+++ DATA PROVIDED
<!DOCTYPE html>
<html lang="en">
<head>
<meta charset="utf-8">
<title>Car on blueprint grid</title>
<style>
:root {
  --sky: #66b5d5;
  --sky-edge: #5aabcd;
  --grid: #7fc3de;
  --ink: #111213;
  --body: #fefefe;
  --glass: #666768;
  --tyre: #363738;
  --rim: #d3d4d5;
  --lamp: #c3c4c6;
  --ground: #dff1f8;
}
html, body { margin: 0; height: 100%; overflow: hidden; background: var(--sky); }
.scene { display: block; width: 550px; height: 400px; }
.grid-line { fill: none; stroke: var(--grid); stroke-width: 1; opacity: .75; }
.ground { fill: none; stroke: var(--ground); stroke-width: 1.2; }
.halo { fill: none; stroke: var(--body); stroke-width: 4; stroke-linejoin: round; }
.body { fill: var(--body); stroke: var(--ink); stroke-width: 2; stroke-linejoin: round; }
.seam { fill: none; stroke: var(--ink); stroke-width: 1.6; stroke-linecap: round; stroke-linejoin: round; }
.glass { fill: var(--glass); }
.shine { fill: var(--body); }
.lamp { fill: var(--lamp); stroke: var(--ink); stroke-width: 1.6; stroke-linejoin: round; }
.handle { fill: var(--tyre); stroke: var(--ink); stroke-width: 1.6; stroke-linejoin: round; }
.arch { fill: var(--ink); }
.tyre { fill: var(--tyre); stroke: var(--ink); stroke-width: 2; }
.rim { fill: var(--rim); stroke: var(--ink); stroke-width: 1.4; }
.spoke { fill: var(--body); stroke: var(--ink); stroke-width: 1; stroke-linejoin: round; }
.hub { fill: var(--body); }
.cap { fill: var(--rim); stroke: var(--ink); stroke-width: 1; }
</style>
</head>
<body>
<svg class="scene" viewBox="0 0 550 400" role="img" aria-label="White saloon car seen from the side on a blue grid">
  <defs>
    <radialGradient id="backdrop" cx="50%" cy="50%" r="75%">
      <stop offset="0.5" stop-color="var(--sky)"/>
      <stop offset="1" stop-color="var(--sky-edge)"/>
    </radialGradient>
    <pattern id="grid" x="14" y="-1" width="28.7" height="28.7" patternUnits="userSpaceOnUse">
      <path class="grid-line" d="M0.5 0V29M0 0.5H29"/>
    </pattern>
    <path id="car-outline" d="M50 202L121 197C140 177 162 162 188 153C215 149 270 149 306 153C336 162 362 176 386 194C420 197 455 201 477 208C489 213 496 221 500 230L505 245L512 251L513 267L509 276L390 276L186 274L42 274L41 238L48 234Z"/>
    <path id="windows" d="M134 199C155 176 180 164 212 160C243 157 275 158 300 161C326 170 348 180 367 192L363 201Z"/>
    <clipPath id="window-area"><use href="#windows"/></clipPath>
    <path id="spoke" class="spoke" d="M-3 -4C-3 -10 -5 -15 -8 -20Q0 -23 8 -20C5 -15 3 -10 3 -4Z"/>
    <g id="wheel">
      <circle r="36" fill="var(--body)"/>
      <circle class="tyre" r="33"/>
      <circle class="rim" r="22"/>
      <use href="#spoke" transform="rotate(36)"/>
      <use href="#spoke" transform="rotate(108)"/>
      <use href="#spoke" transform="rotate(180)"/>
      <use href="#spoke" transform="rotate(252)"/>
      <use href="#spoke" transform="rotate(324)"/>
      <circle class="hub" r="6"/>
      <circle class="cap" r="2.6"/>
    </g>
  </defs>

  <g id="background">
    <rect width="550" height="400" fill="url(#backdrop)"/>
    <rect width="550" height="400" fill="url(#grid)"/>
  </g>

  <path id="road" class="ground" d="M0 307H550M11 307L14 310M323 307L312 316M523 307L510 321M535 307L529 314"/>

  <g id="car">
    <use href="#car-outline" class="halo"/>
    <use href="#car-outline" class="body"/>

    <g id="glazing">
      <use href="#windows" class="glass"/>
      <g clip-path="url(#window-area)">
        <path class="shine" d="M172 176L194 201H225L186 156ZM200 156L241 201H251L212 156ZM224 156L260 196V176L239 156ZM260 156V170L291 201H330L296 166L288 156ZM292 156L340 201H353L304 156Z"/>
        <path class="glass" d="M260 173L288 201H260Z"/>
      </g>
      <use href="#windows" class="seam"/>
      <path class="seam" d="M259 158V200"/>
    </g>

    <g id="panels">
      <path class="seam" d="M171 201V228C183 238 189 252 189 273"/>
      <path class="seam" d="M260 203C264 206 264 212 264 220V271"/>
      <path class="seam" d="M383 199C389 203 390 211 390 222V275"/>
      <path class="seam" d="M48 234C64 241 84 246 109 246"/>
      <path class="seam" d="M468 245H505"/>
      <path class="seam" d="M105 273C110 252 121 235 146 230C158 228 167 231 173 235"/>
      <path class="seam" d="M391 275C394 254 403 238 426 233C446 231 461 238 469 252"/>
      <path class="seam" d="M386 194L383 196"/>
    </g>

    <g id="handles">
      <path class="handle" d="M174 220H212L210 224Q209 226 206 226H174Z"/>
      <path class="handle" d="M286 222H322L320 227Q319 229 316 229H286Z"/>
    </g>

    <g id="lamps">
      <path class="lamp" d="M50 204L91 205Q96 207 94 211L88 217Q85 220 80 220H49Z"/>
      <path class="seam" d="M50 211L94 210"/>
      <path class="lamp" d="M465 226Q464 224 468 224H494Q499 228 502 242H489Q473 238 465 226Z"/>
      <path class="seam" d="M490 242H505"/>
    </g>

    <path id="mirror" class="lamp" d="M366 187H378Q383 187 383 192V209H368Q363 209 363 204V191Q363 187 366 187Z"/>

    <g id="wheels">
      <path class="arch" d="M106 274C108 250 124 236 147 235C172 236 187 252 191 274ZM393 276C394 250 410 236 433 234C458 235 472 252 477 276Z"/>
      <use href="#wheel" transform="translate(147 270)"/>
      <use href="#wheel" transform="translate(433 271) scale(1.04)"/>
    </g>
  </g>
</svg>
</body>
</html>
++++++
The records above should be set down again word for word.

<!DOCTYPE html>
<html lang="en">
<head>
<meta charset="utf-8">
<title>Car on blueprint grid</title>
<style>
:root {
  --sky: #66b5d5;
  --sky-edge: #5aabcd;
  --grid: #7fc3de;
  --ink: #111213;
  --body: #fefefe;
  --glass: #666768;
  --tyre: #363738;
  --rim: #d3d4d5;
  --lamp: #c3c4c6;
  --ground: #dff1f8;
}
html, body { margin: 0; height: 100%; overflow: hidden; background: var(--sky); }
.scene { display: block; width: 550px; height: 400px; }
.grid-line { fill: none; stroke: var(--grid); stroke-width: 1; opacity: .75; }
.ground { fill: none; stroke: var(--ground); stroke-width: 1.2; }
.halo { fill: none; stroke: var(--body); stroke-width: 4; stroke-linejoin: round; }
.body { fill: var(--body); stroke: var(--ink); stroke-width: 2; stroke-linejoin: round; }
.seam { fill: none; stroke: var(--ink); stroke-width: 1.6; stroke-linecap: round; stroke-linejoin: round; }
.glass { fill: var(--glass); }
.shine { fill: var(--body); }
.lamp { fill: var(--lamp); stroke: var(--ink); stroke-width: 1.6; stroke-linejoin: round; }
.handle { fill: var(--tyre); stroke: var(--ink); stroke-width: 1.6; stroke-linejoin: round; }
.arch { fill: var(--ink); }
.tyre { fill: var(--tyre); stroke: var(--ink); stroke-width: 2; }
.rim { fill: var(--rim); stroke: var(--ink); stroke-width: 1.4; }
.spoke { fill: var(--body); stroke: var(--ink); stroke-width: 1; stroke-linejoin: round; }
.hub { fill: var(--body); }
.cap { fill: var(--rim); stroke: var(--ink); stroke-width: 1; }
</style>
</head>
<body>
<svg class="scene" viewBox="0 0 550 400" role="img" aria-label="White saloon car seen from the side on a blue grid">
  <defs>
    <radialGradient id="backdrop" cx="50%" cy="50%" r="75%">
      <stop offset="0.5" stop-color="var(--sky)"/>
      <stop offset="1" stop-color="var(--sky-edge)"/>
    </radialGradient>
    <pattern id="grid" x="14" y="-1" width="28.7" height="28.7" patternUnits="userSpaceOnUse">
      <path class="grid-line" d="M0.5 0V29M0 0.5H29"/>
    </pattern>
    <path id="car-outline" d="M50 202L121 197C140 177 162 162 188 153C215 149 270 149 306 153C336 162 362 176 386 194C420 197 455 201 477 208C489 213 496 221 500 230L505 245L512 251L513 267L509 276L390 276L186 274L42 274L41 238L48 234Z"/>
    <path id="windows" d="M134 199C155 176 180 164 212 160C243 157 275 158 300 161C326 170 348 180 367 192L363 201Z"/>
    <clipPath id="window-area"><use href="#windows"/></clipPath>
    <path id="spoke" class="spoke" d="M-3 -4C-3 -10 -5 -15 -8 -20Q0 -23 8 -20C5 -15 3 -10 3 -4Z"/>
    <g id="wheel">
      <circle r="36" fill="var(--body)"/>
      <circle class="tyre" r="33"/>
      <circle class="rim" r="22"/>
      <use href="#spoke" transform="rotate(36)"/>
      <use href="#spoke" transform="rotate(108)"/>
      <use href="#spoke" transform="rotate(180)"/>
      <use href="#spoke" transform="rotate(252)"/>
      <use href="#spoke" transform="rotate(324)"/>
      <circle class="hub" r="6"/>
      <circle class="cap" r="2.6"/>
    </g>
  </defs>

  <g id="background">
    <rect width="550" height="400" fill="url(#backdrop)"/>
    <rect width="550" height="400" fill="url(#grid)"/>
  </g>

  <path id="road" class="ground" d="M0 307H550M11 307L14 310M323 307L312 316M523 307L510 321M535 307L529 314"/>

  <g id="car">
    <use href="#car-outline" class="halo"/>
    <use href="#car-outline" class="body"/>

    <g id="glazing">
      <use href="#windows" class="glass"/>
      <g clip-path="url(#window-area)">
        <path class="shine" d="M172 176L194 201H225L186 156ZM200 156L241 201H251L212 156ZM224 156L260 196V176L239 156ZM260 156V170L291 201H330L296 166L288 156ZM292 156L340 201H353L304 156Z"/>
        <path class="glass" d="M260 173L288 201H260Z"/>
      </g>
      <use href="#windows" class="seam"/>
      <path class="seam" d="M259 158V200"/>
    </g>

    <g id="panels">
      <path class="seam" d="M171 201V228C183 238 189 252 189 273"/>
      <path class="seam" d="M260 203C264 206 264 212 264 220V271"/>
      <path class="seam" d="M383 199C389 203 390 211 390 222V275"/>
      <path class="seam" d="M48 234C64 241 84 246 109 246"/>
      <path class="seam" d="M468 245H505"/>
      <path class="seam" d="M105 273C110 252 121 235 146 230C158 228 167 231 173 235"/>
      <path class="seam" d="M391 275C394 254 403 238 426 233C446 231 461 238 469 252"/>
      <path class="seam" d="M386 194L383 196"/>
    </g>

    <g id="handles">
      <path class="handle" d="M174 220H212L210 224Q209 226 206 226H174Z"/>
      <path class="handle" d="M286 222H322L320 227Q319 229 316 229H286Z"/>
    </g>

    <g id="lamps">
      <path class="lamp" d="M50 204L91 205Q96 207 94 211L88 217Q85 220 80 220H49Z"/>
      <path class="seam" d="M50 211L94 210"/>
      <path class="lamp" d="M465 226Q464 224 468 224H494Q499 228 502 242H489Q473 238 465 226Z"/>
      <path class="seam" d="M490 242H505"/>
    </g>

    <path id="mirror" class="lamp" d="M366 187H378Q383 187 383 192V209H368Q363 209 363 204V191Q363 187 366 187Z"/>

    <g id="wheels">
      <path class="arch" d="M106 274C108 250 124 236 147 235C172 236 187 252 191 274ZM393 276C394 250 410 236 433 234C458 235 472 252 477 276Z"/>
      <use href="#wheel" transform="translate(147 270)"/>
      <use href="#wheel" transform="translate(433 271) scale(1.04)"/>
    </g>
  </g>
</svg>
</body>
</html>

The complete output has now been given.